My Fair Man Willy Shakes
For me, Tarantino is street raw, Sorkin is house raw, if that makes any sense.
Also, and I know that they are way better writers than him, but Ingelsby's dialogue for Mare of Easttown really impressed me, even though I enjoyed Out of the Furnace.
haven’t seen sorkin... my bias is showing, but definitely Tarantino! he adds spice to his films✨
I prefer Tarantino. All of Sorkin's characters sound the same, fast-talking geniuses. But still pretty great dialogue.
Although they are both masters of dialogue, they are so different. Sorkin is limited by the real life characters and events he is working with but still has you on the edges of your seat listening to every word whereas Tarantino’s crazy imagination is entertaining however I don’t think he could do what Sorkin does but I’m glad he doesn’t because where would we be without his characters. Love both their work, long may it continue.
Sorkin for his intelligence and ideas. Trial of Chicago 7 should have won him another Oscar over Emerald. “Martin’s dead, Malcom’s dead, Medgar’s dead, Bobby’s dead, Jesus is dead. They tried it peacefully, we gonna try something else.” Bobby Seale/Sorkin
Tarantino everyday I think…

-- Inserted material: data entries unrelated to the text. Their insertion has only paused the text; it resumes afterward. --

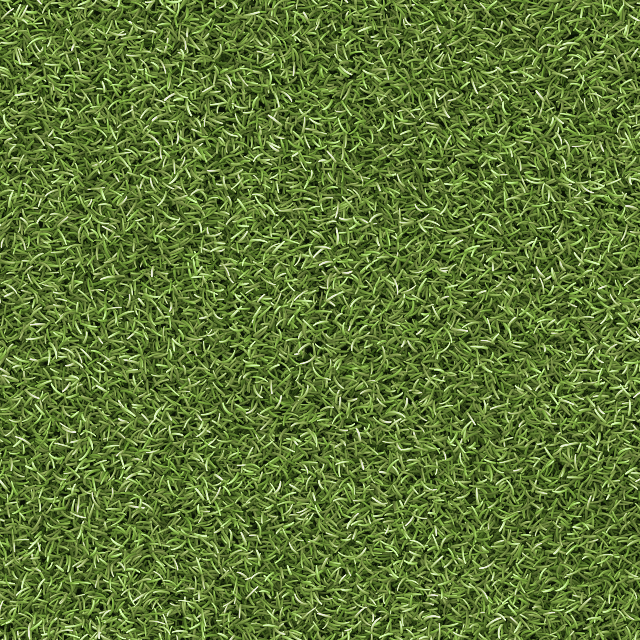
Write a three.js fragment shader that draws this texture.

```glsl
// Dense short lawn seen from above: layered, bent blades over dark gaps.
varying vec2 vUv;

// Blade geometry, in units of the canvas
const int LAYERS = 16;
const float CELL = 0.020;
const float MIN_HALF_LENGTH = 0.007;
const float MAX_HALF_LENGTH = 0.0145;
const float HALF_WIDTH = 0.0019;
const float EDGE = 0.0009;
const float BEND = 0.28;

// Directions, in radians around the horizontal
const float PI = 3.14159;
const float SPREAD = 2.7;
const float CLUMP_TURN = 1.5;
const float CLUMP_SCALE = 7.0;

// Light
const float TOP_TONE = 1.17;
const float LAYER_FADE = 0.87;
const float ROOT_TONE = 0.55;
const float SIDE_LIGHT = 0.13;
const float SHADOW = 0.36;
const float SHADOW_REACH = 0.003;
const float PATCH_TONE = 0.10;
const float PATCH_SCALE = 5.0;

// Colours from the gaps up to the glints
const vec3 GAP = vec3(0.04, 0.07, 0.02);
const vec3 DEEP = vec3(0.09, 0.15, 0.04);
const vec3 SHADE = vec3(0.24, 0.33, 0.11);
const vec3 LEAF = vec3(0.40, 0.50, 0.22);
const vec3 FRESH = vec3(0.53, 0.66, 0.29);
const vec3 LIGHT = vec3(0.69, 0.81, 0.47);
const vec3 PALE = vec3(0.82, 0.91, 0.69);
const vec3 GLINT = vec3(0.90, 0.96, 0.80);
const vec3 HUE_SHIFT = vec3(-0.12, 0.05, -0.30);

vec4 hash4(vec3 p) {
  vec4 q = fract(p.xyzx * vec4(0.1031, 0.1030, 0.0973, 0.1099));
  q += dot(q, q.wzxy + 33.33);
  return fract((q.xxyz + q.yzzw) * q.zywx);
}

float valueNoise(vec2 p, float seed) {
  vec2 i = floor(p);
  vec2 f = fract(p);
  f = f * f * (3.0 - 2.0 * f);
  float a = hash4(vec3(i, seed)).x;
  float b = hash4(vec3(i + vec2(1.0, 0.0), seed)).x;
  float c = hash4(vec3(i + vec2(0.0, 1.0), seed)).x;
  float d = hash4(vec3(i + vec2(1.0, 1.0), seed)).x;
  return mix(mix(a, b, f.x), mix(c, d, f.x), f.y);
}

float band(float low, float high, float t) {
  return clamp((t - low) / (high - low), 0.0, 1.0);
}

vec3 grassRamp(float t) {
  vec3 c = mix(GAP, DEEP, band(0.0, 0.06, t));
  c = mix(c, SHADE, band(0.06, 0.22, t));
  c = mix(c, LEAF, band(0.22, 0.45, t));
  c = mix(c, FRESH, band(0.45, 0.68, t));
  c = mix(c, LIGHT, band(0.68, 0.86, t));
  c = mix(c, PALE, band(0.86, 0.98, t));
  return mix(c, GLINT, band(0.98, 1.15, t));
}

// Paints one blade, with its soft shadow, over surface = (tone, hue).
vec2 paintBlade(vec2 surface, vec2 p, vec3 id, float lean, float layerTone) {
  vec4 shape = hash4(id + 11.0);
  vec4 look = hash4(id + 47.0);
  float angle = lean + (shape.x - 0.5) * SPREAD + PI * step(0.5, shape.y);
  vec2 dir = vec2(cos(angle), sin(angle));
  float halfLength = mix(MIN_HALF_LENGTH, MAX_HALF_LENGTH, shape.z);

  // Bent capsule, narrower towards the tip
  float x = dot(p, dir);
  float y = dot(p, vec2(-dir.y, dir.x));
  y -= (shape.w - 0.5) * 2.0 * BEND * x * x / halfLength;
  float along = clamp(0.5 + 0.5 * x / halfLength, 0.0, 1.0);
  float width = HALF_WIDTH * mix(0.75, 1.15, look.x) * (1.0 - 0.4 * along * along);
  float d = length(vec2(max(abs(x) - halfLength + width, 0.0), y));

  float shadow = 1.0 - smoothstep(0.0, width + SHADOW_REACH, d);
  surface.x *= 1.0 - SHADOW * shadow;

  float tone = layerTone * mix(ROOT_TONE, 1.0, along) * mix(0.62, 1.18, look.y);
  tone += SIDE_LIGHT * layerTone * clamp(y / width, -1.0, 1.0) * sign(dir.x);
  float cover = 1.0 - smoothstep(width - EDGE, width + EDGE, d);
  return mix(surface, vec2(tone, look.z - 0.5), cover);
}

void main() {
  float lean = (valueNoise(vUv * CLUMP_SCALE, 3.0) - 0.5) * CLUMP_TURN;
  vec2 surface = vec2(0.0);

  // Lowest layer first; each cell of a layer holds one blade
  for (int layer = 0; layer < LAYERS; layer++) {
    float level = float(layer);
    float layerTone = TOP_TONE * pow(LAYER_FADE, float(LAYERS - 1) - level);
    vec2 grid = vUv / CELL + hash4(vec3(level, 5.0, 9.0)).xy + 4.0;
    for (int j = -1; j <= 1; j++) {
      for (int i = -1; i <= 1; i++) {
        vec3 id = vec3(floor(grid) + vec2(float(i), float(j)), level * 17.0);
        vec2 center = id.xy + hash4(id).xy;
        surface = paintBlade(surface, (grid - center) * CELL, id, lean, layerTone);
      }
    }
  }

  float patches = valueNoise(vUv * PATCH_SCALE, 8.0) - 0.5;
  vec3 color = grassRamp(surface.x * (1.0 + PATCH_TONE * patches));
  gl_FragColor = vec4(color * (1.0 + HUE_SHIFT * surface.y), 1.0);
}
```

Sorkin is tennis match dialog.
I like sorkin. He can turn a relatively mundane conversation into an interesting one. I like Tarantino as well but his settings are a bit further out there
Sorkin is far better IMO
Sorkin by a mile. He writes characters who know their shit and don’t apologize for knowing their shit.
Tarantino is obviously still amazing, but I think it comes down to “which characters would you rather converse with in real life?” And it’s always going to be Sorkin’s characters for me.
Sorkin dialogue is like being spoken to by a family guy character
That dialogue was snapping.
I I’ve never seen this movie, although I’m rectifying that today. Thank you for expanding my horizons.
Sorkin’s snarky and arrogant. I don’t want to like him but this dialogue is winning me over.
It’s still Tarantino for me though.
Mollys game is a very good script, yes molly bloom seems the smartest, but this is balanced out very well with the plot which is also obviously sorkin, molly never feels above the stuff she gets into. Sure sorkin doesn’t really use naturalistic dialogue but when he gets his style off and it works within the film he’s making he’s up there in terms of writers.
Sorkin. I want to watch movies where everyone is super smart. I'm not being sarcastic. This is my fantasy. Super smart witty people all over the place yelling at each other. Still not sarcastic. I think it sounds like I am. I'm not. Why is this such a weird thing to want? It's my favorite ficitonal fantasy. Some people want dragons or spaceships or sparkly vampires. I want movies full of smart people.
I like Sorkin. Sorkin this dick
Sorkin, but I enjoyed them both a whole lot more before every film student started cranking out video essays on their styles. I appreciate their talents, but I don’t think any of my favorite screenplays or movies have especially unique dialogue and I couldn’t care less if characters talk like real people.
Ball. Fincher. Hill. Cameron. Black.
Neither. I don’t like either of them too much. I understand why they’re liked. I don’t like them that much.